**Work instruction:** Counting task for the entries below: give the number of lines that contain the word "violet", with no other text.

-- -- --

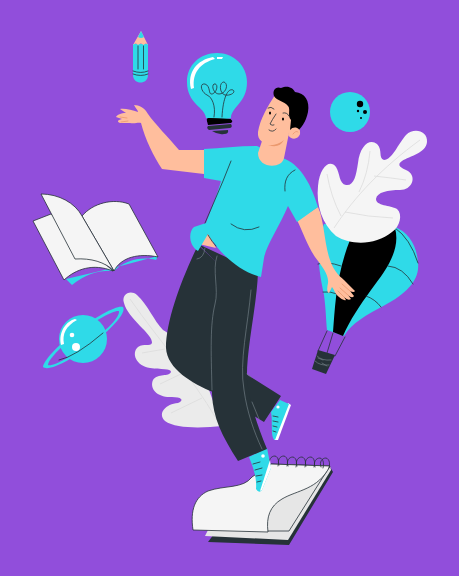
<!DOCTYPE html>
<html lang="en">
<head>
<meta charset="utf-8">
<title>Learning and imagination</title>
<style>
:root{--violet:#914edb;--cyan:#2fdae8;--ink:#263238;--black:#000;--skin:#ffbe9d;--blush:#eb996e;--paper:#f5f5f5;--shade:#e6e6e6;--leaf:#ebebeb}
html,body{margin:0;overflow:hidden;background:var(--violet)}
svg{display:block;width:459px;height:576px}
.violet{fill:var(--violet)}.cyan{fill:var(--cyan)}.ink{fill:var(--ink)}.black{fill:var(--black)}.skin{fill:var(--skin)}.paper{fill:var(--paper)}.shade{fill:var(--shade)}.leaf{fill:var(--leaf)}.white{fill:#fff}
.line{fill:none;stroke:var(--ink);stroke-width:.8;stroke-linecap:round;stroke-linejoin:round}
.outlined{stroke:var(--ink);stroke-width:.8;stroke-linejoin:round}
.vein{fill:none;stroke:#dcdcdc;stroke-width:.8}
.seam{fill:none;stroke:#707d84;stroke-width:.7;stroke-linecap:round}
.crease{fill:none;stroke:var(--blush);stroke-width:.8;stroke-linecap:round}
</style>
</head>
<body>
<svg viewBox="0 0 459 576" role="img" aria-label="A man balances on a notebook among a light bulb, pencil, book, planets, leaves and a hot air balloon">
<defs>
<path id="ring" d="M0 8C-2 3 1 -1 5 -1C9 0 9 6 8 9"/>
</defs>
<rect class="violet" width="459" height="576"/>

<g id="pencil">
<path class="cyan" d="M133 44H148V75C148 85 133 85 133 75Z"/>
<path class="skin" d="M133 45L141 31L148 45Q146 42 143.500 45Q141 42 138 45Q136 42 133 45Z"/>
<path class="cyan" d="M138 37L141 31L144 37Q141 39 138 37Z"/>
<path class="line" d="M138 46V69M143.500 46V69M133 71Q141 74 148 71M133 74Q141 77 148 74"/>
</g>

<g id="light-bulb">
<path class="cyan" d="M206 118C205 107 187 104 187 82C187 65 200 53 217 53C234 53 247 66 247 82C247 103 231 107 231 118Q218 122 206 118Z"/>
<path class="white" d="M191 89C187 72 197 60 213 57L215 59C200 63 192 73 194 88Z"/>
<path class="white" d="M217 57L223 57L222 59L217 59Z"/>
<path class="line" d="M214 117C216 106 212 97 207 95C201 92 199 83 205 84C211 86 208 95 212 94C217 93 219 83 214 84C211 86 214 94 219 94C226 94 229 84 224 82C219 82 219 93 225 95C231 96 236 92 233 90C228 88 223 97 222 117"/>
<path class="ink" d="M208 118L231 119L230 123L207 122Z"/>
<path class="black" d="M207 121Q206 118 209 118L230 119Q234 121 231 123L208 125Z"/>
<path class="ink" d="M208 126L231 124Q233 127 230 128L209 130Q206 128 208 126ZM212 131L228 130Q229 134 224 134Q218 135 212 131Z"/>
</g>

<g id="moon">
<circle class="cyan" cx="350" cy="112" r="20"/>
<circle class="black" cx="360" cy="104" r="3.200"/>
<circle class="black" cx="365" cy="112" r="2"/>
<circle class="black" cx="358" cy="111" r="1.200"/>
<circle class="black" cx="361" cy="118" r="1"/>
</g>

<g id="hot-air-balloon">
<path class="cyan" d="M324 224C314 248 320 275 324 295C326 310 326 320 327 330L344 336C352 323 366 315 385 305C406 294 420 280 418 263C417 245 408 232 395 227Z"/>
<path class="black" d="M350 240C375 243 391 234 395 228C401 250 386 270 371 290C360 305 350 320 343 336L333 332C335 308 336 275 350 240Z"/>
<path class="line" d="M318 264Q327 261 341 266M388 266Q403 267 413 284M366 296Q375 299 381 307M323 292Q330 291 337 294M395 228Q410 238 418 263"/>
<path class="line" d="M327 331L318 351M345 337L335 356M333 333L327 353"/>
<path class="ink" d="M318 350L335 355L326 374L312 369Z"/>
<path class="seam" d="M317 356Q322 361 331 360M315 361Q320 366 329 365M318 358L323 360M322 363L327 366"/>
</g>

<g id="right-leaf">
<path class="paper" d="M336 236C322 224 316 205 318 186C320 166 330 159 336 167C340 173 339 184 346 185C354 186 356 176 358 163C360 145 370 138 377 144C383 150 378 158 384 160C392 160 398 144 406 135C414 127 428 131 427 142C426 153 410 156 402 161C396 165 401 168 408 171C417 177 412 190 400 190C388 190 377 192 376 199C376 206 390 205 397 209C403 214 400 227 392 232C376 245 352 246 336 236Z"/>
<path class="vein" d="M334 228C355 196 383 167 420 140M359 192Q368 174 370 151M374 176Q392 178 406 180M345 212Q368 217 393 218M341 216Q331 197 327 174"/>
</g>

<g id="open-book">
<path class="cyan" d="M66 279L72 285C86 274 100 270 114 271C125 260 142 256 156 260L158 256L113 268Z"/>
<path class="paper outlined" d="M33 221L51 214L113 271C93 263 76 269 64 280Z"/>
<path class="paper outlined" d="M82 216C93 203 113 198 129 204L158 257C139 253 121 257 114 271Z"/>
<path class="paper outlined" d="M41 194C59 194 75 203 82 216L114 271C105 262 91 258 75 259Z"/>
</g>

<g id="ringed-planet">
<path class="cyan" fill-rule="evenodd" d="M43 367C47 349 111 303 123 307C131 319 55 377 43 367ZM48 365C58 369 121 324 119 311C108 309 51 350 48 365Z"/>
<circle class="cyan" cx="83" cy="339" r="24"/>
<path class="white" d="M61 345C58 331 67 321 75 319L77 320C66 326 62 334 64 344Z"/>
<circle class="white" cx="76" cy="347" r="4"/>
<circle class="white" cx="72" cy="335" r="2.300"/>
<path class="line" d="M59 360Q75 357 103 333"/>
</g>

<g id="left-leaf">
<path class="leaf" d="M124 303C121 295 130 289 137 295C148 305 154 321 163 330C174 337 190 345 200 365L222 426C203 428 176 429 165 421C157 413 166 404 178 403C185 400 181 397 172 397C158 398 149 389 153 380C158 373 169 377 171 372C171 368 161 370 150 368C136 366 131 353 138 347C144 343 150 347 152 343C153 334 128 319 124 303Z"/>
<path class="vein" d="M130 299C160 342 190 374 217 420M165 349L142 353M183 373L160 384M202 398L171 413"/>
</g>

<g id="notebook">
<path class="ink" d="M330 467L333 472L289 545L208 542L214 534L285 536Z"/>
<path class="shade" d="M330 466L331 470L288 540L205 536L209 528Z"/>
<path class="shade outlined" d="M271 464L330 466L289 531L266 531L252 500Z"/>
<path class="paper outlined" d="M271 464L330 466C318 490 297 490 282 499C270 506 266 517 268 532L193 530C190 510 195 497 208 491C225 485 243 489 252 477Z"/>
<g class="line">
<use href="#ring" x="270" y="457"/><use href="#ring" x="279" y="457"/><use href="#ring" x="288" y="458"/><use href="#ring" x="297" y="458"/><use href="#ring" x="306" y="458"/><use href="#ring" x="315" y="459"/><use href="#ring" x="321" y="459"/>
</g>
</g>

<g id="man">
<g id="back-shoe">
<path class="white" d="M288 403L291 405L278 440L274 440Z"/>
<path class="cyan" d="M271 412L280 400L289 404L275 440C270 438 273 423 271 412Z"/>
<path class="line" d="M273 416L278 417M273 421L278 422M273 426L277 427M273 431L276 432"/>
<circle class="white" cx="278" cy="407" r="1.600"/>
</g>
<g id="front-shoe">
<path class="cyan" d="M249 457L267 448L271 468L262 490Q259 494 256 489C257 477 253 467 249 457Z"/>
<path class="white" d="M270 460L271 468L262 490L260 491Z"/>
<path class="line" d="M253 464L260 462M255 470L262 468M256 476L262 475M257 482L261 481"/>
<circle class="white" cx="263" cy="456" r="1.800"/>
</g>
<g id="trousers">
<path class="ink" d="M198 245C182 278 166 320 166 348C167 369 193 384 213 392L264 422L281 396L246 374L225 350L236 280Z"/>
<path class="ink" d="M198 244L258 272C257 305 246 350 247 380C250 405 258 427 267 449L238 461C222 436 213 418 212 394C212 365 210 340 211 320C212 305 216 285 216 262Z"/>
<path class="seam" d="M217 256C212 270 219 290 215 304C210 325 211 350 212 390M197 259Q204 258 205 248M251 290C248 325 239 362 244 390C247 412 254 432 262 449M247 374L251 377M252 402L259 419"/>
</g>
<path class="skin" d="M200 237L208 233L216 248L199 244Z"/>
<g id="raised-arm">
<path class="skin" d="M204 150L179 150C168 137 155 124 148 114C145 108 139 105 134 105C136 109 138 110 138 112C132 110 124 108 120 109L126 113C121 113 117 115 116 117L122 119C117 120 117 122 120 123L130 123C135 124 138 122 141 123C145 139 154 157 162 169L204 174Z"/>
<path class="crease" d="M120 117L127 118M121 122L128 121"/>
</g>
<g id="lowered-arm">
<path class="skin" d="M297 220L318 207C324 220 324 240 329 257C333 270 338 275 344 280L355 291Q354 293 350 291L354 296Q352 299 348 295L351 299Q348 301 344 297L346 300Q343 301 339 297C335 294 334 289 332 287L329 293Q326 292 328 283C329 275 322 266 315 257C307 245 303 232 297 220Z"/>
<path class="crease" d="M350 291L342 284M348 295L340 288M344 297L338 291"/>
</g>
<g id="shirt">
<path class="cyan" d="M204 149C221 148 239 146 257 146L285 159C302 166 312 187 318 207L297 222L288 206C280 225 266 246 264 258L261 277C244 273 222 258 208 234L198 251C189 246 188 232 194 227L206 223C212 207 217 195 221 181L204 178Z"/>
<path class="line" d="M205 223L223 181L231 161M285 191C284 181 287 174 295 170M231 224Q244 234 259 227M208 235Q212 242 216 246"/>
</g>
<g id="head">
<path class="skin" d="M263 138L258 153C258 169 282 169 284 158L289 133L294 137C301 139 302 127 296 128L297 108L275 95C268 106 260 119 258 132C257 142 266 146 278 144Z"/>
<path fill="var(--blush)" d="M268 145Q277 146 284 140Q279 149 268 145Z"/>
<path class="black" d="M274 96C272 90 276 86 281 88C288 85 293 88 295 92C305 93 310 101 308 112C306 122 301 129 295 133L290 130L291 120C287 116 291 109 288 106C284 101 277 101 274 96Z"/>
<path class="skin" d="M290 130C294 125 301 128 300 134C298 140 291 140 288 135Z"/>
<path class="crease" d="M293 134Q296 130 298 132"/>
<path class="line" d="M276 114Q272 120 270 124Q272 126 274 125M269 130Q273 133 276 129M268 108Q271 106 274 109M283 113Q287 112 289 116"/>
<ellipse class="black" cx="270" cy="113" rx="1" ry="1.600"/>
<ellipse class="black" cx="283" cy="119" rx="1" ry="1.600"/>
</g>
</g>
</svg>
</body>
</html>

-- -- --

**Response area:** 4